Problem:
What is the number of lines in these entries that include "name"? Write that number and no other text.

Stored data:
Segment Open

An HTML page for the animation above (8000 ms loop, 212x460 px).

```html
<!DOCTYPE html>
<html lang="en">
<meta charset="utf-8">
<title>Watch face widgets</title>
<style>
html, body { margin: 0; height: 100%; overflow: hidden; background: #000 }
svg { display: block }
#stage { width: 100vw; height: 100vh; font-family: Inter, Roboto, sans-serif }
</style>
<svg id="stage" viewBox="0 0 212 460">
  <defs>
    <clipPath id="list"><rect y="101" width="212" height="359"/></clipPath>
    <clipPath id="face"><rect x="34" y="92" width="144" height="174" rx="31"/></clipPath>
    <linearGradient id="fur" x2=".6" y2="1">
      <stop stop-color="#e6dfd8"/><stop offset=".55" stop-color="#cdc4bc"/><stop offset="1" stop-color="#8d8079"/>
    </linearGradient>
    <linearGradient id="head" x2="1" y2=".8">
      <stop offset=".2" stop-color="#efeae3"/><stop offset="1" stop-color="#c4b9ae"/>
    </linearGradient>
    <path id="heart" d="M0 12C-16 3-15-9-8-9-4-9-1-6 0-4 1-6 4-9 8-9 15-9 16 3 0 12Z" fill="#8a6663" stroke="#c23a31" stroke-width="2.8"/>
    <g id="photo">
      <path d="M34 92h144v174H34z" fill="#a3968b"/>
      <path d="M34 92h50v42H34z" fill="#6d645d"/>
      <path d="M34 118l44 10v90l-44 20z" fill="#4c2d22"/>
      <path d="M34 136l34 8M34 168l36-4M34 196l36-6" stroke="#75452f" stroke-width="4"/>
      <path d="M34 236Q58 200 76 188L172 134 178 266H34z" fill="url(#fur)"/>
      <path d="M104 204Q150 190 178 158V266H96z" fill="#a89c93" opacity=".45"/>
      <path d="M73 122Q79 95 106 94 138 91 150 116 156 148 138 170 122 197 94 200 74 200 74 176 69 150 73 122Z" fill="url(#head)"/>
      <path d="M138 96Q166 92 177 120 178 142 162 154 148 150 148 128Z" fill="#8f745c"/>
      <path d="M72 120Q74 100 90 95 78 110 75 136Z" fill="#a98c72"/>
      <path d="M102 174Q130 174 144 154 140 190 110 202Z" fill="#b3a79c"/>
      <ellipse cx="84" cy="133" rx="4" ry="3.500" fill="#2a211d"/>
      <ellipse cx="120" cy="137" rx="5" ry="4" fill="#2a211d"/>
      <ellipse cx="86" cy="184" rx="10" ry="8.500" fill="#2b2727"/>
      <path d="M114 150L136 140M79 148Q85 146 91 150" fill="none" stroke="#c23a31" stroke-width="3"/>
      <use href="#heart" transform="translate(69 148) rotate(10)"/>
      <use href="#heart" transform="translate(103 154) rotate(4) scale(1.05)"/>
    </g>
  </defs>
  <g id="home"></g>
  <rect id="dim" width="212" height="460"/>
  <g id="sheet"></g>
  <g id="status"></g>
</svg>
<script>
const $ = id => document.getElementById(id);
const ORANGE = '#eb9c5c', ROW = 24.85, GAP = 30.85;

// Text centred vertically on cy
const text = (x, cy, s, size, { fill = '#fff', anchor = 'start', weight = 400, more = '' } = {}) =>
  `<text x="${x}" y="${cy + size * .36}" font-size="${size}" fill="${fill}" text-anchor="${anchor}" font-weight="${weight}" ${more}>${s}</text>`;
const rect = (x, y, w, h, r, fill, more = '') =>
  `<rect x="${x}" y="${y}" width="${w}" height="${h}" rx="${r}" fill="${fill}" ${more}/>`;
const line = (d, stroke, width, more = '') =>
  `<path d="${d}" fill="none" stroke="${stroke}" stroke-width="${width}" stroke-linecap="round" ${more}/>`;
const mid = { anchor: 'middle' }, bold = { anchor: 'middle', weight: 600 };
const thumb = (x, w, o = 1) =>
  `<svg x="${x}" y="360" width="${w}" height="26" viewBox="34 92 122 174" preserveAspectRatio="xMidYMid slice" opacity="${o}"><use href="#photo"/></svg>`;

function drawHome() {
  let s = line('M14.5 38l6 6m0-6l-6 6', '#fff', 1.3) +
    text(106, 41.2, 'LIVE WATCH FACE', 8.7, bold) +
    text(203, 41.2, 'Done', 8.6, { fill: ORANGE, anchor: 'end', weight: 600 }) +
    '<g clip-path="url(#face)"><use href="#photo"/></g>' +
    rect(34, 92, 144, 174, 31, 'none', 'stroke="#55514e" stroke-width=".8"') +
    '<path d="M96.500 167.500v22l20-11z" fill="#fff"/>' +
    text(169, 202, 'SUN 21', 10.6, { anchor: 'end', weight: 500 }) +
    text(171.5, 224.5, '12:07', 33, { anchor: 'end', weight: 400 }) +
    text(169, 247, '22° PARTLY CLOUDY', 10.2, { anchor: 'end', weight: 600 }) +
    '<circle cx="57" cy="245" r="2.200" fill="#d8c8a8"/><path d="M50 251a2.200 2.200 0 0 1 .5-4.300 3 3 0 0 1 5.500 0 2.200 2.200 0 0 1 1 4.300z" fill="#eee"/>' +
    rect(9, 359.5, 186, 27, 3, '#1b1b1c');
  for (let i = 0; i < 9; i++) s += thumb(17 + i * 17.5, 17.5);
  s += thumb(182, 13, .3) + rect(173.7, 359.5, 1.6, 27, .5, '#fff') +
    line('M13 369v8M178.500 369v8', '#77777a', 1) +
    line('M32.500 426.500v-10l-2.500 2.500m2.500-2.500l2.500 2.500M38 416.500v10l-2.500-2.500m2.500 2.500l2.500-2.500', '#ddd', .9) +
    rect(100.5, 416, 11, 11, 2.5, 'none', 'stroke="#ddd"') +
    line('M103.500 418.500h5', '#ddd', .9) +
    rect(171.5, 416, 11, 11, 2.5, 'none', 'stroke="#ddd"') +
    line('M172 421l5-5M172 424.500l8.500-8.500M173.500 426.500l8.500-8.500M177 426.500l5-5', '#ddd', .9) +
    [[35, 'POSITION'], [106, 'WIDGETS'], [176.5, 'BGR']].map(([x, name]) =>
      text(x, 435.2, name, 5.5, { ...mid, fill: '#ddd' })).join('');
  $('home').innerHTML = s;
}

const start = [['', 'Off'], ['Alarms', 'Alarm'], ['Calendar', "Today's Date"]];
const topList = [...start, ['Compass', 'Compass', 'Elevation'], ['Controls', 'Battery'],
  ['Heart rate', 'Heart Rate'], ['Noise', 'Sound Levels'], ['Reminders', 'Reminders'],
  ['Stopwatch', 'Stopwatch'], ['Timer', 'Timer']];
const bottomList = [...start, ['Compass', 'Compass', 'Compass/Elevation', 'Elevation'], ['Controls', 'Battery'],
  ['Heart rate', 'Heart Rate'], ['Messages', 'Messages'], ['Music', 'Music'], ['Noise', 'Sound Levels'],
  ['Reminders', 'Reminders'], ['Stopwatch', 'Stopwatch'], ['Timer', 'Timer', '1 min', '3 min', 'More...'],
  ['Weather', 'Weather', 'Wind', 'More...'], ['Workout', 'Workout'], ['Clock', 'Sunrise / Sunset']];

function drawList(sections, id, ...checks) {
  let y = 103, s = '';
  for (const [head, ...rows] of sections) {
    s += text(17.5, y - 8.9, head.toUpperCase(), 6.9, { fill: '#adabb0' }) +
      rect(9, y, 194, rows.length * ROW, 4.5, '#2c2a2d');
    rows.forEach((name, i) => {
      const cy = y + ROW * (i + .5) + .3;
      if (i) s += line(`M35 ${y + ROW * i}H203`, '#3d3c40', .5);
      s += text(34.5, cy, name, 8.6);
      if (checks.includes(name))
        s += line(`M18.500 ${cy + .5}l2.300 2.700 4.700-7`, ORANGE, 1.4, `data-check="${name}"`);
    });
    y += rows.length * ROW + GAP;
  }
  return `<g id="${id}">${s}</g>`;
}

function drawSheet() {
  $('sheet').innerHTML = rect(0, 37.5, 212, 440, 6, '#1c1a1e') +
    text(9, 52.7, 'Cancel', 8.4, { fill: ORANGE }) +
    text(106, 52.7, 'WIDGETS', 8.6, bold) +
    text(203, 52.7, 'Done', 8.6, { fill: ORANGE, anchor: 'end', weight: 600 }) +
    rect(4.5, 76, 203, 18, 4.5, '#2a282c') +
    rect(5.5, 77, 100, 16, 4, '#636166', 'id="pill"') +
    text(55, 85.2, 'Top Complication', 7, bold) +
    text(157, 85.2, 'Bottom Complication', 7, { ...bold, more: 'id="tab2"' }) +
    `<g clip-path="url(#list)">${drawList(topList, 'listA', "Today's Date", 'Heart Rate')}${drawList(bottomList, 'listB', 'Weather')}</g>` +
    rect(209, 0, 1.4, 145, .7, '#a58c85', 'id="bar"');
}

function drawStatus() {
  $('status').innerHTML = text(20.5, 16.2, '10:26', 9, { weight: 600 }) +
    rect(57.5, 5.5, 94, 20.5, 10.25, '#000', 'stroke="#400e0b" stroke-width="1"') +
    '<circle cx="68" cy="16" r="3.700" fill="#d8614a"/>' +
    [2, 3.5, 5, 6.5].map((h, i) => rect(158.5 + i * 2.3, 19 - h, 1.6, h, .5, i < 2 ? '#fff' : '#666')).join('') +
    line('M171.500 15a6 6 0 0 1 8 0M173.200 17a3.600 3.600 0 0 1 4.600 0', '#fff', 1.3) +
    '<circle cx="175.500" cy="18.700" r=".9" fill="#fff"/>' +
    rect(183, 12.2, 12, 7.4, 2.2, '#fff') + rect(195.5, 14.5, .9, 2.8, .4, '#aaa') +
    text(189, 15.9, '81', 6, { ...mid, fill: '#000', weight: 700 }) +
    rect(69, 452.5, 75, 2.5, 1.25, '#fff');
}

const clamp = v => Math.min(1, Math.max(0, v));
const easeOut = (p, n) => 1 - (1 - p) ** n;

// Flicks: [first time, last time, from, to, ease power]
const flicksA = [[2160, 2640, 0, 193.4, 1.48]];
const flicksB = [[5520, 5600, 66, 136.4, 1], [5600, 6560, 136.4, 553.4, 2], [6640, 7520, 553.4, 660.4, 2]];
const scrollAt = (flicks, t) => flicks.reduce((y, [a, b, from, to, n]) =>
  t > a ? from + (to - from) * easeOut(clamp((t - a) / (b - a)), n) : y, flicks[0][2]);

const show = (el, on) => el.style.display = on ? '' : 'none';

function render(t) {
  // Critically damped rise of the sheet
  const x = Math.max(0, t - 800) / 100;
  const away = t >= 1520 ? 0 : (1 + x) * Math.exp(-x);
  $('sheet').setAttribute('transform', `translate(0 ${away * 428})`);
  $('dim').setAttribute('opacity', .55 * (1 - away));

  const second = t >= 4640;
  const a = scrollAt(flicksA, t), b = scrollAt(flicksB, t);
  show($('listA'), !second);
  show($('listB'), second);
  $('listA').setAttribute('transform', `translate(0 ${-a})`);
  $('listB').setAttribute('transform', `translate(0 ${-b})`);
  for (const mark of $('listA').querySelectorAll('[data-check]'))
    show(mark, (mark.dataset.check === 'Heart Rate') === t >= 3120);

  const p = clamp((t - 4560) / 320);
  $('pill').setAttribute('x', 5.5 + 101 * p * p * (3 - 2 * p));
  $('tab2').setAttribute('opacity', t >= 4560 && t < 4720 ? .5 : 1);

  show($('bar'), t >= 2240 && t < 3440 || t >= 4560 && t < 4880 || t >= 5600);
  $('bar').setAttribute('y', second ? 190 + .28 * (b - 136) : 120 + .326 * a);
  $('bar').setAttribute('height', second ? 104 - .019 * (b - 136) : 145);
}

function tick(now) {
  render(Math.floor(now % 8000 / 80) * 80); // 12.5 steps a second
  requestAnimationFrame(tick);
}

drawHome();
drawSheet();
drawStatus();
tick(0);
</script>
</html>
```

Segment Closed
Segment Open

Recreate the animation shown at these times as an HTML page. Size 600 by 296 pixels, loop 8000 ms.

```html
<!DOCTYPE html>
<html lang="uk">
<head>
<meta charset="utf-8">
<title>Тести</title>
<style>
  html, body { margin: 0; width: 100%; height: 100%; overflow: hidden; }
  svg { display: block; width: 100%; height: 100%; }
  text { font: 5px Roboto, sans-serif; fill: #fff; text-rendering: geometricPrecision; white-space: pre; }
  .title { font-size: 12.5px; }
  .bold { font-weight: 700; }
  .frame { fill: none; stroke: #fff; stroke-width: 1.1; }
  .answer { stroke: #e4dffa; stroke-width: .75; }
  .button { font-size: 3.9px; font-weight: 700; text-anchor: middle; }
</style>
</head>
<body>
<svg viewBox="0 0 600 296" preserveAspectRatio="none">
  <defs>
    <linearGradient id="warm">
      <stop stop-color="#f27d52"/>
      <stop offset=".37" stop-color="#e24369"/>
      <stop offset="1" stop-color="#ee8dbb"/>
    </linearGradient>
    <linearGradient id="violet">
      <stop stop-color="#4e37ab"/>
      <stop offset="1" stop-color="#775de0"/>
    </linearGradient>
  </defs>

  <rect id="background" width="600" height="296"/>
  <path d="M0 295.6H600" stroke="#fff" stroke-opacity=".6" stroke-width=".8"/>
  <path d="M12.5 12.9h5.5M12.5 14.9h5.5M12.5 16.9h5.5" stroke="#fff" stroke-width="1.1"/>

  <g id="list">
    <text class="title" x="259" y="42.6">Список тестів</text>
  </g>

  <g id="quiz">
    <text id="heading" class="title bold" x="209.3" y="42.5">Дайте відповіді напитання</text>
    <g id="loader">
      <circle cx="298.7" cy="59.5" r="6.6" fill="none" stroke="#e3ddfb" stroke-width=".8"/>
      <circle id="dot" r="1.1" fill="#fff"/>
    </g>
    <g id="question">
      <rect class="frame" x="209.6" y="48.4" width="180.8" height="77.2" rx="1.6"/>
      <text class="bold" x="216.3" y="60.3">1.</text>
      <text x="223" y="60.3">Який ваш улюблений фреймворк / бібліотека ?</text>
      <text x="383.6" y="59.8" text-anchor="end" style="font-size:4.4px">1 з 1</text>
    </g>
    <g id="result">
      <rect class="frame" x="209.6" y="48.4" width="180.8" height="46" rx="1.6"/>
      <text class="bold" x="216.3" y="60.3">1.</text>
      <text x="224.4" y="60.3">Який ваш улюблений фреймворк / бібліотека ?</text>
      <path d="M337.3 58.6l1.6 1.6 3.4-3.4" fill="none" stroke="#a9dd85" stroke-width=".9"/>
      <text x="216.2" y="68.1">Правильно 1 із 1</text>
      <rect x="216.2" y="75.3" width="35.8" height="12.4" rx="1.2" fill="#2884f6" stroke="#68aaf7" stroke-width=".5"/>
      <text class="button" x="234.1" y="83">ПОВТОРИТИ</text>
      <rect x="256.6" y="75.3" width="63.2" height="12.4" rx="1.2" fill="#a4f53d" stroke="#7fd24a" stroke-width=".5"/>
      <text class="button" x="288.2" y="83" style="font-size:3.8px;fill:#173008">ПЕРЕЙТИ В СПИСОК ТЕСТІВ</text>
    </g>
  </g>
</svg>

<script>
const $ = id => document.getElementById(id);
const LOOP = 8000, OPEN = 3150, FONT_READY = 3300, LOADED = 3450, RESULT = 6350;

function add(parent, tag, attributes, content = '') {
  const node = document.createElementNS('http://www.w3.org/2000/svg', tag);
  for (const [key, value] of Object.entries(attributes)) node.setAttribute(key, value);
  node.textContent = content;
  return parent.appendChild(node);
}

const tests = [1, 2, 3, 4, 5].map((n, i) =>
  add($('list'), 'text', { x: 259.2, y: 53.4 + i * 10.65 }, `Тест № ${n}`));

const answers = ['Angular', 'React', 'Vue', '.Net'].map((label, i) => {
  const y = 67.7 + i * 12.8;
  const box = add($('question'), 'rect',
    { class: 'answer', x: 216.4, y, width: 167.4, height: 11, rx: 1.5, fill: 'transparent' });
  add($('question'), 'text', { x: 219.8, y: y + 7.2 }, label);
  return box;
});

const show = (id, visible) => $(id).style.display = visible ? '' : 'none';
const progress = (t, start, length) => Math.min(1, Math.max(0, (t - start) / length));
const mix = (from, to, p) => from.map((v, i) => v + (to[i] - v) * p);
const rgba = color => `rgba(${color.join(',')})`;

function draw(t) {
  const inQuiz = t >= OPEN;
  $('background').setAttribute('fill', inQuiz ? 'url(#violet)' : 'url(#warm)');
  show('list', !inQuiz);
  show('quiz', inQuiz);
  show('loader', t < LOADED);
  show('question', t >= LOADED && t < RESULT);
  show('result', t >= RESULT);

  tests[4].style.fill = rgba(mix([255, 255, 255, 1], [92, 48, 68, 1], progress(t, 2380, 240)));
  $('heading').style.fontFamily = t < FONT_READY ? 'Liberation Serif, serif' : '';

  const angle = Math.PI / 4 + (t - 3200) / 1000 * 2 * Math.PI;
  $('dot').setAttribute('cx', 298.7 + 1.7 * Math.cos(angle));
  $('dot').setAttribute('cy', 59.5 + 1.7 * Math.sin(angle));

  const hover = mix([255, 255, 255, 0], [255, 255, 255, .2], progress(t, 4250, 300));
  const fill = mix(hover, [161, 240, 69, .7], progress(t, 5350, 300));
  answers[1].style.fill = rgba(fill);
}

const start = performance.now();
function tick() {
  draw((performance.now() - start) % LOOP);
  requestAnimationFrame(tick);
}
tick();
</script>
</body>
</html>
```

Segment Closed

Expected answer:
6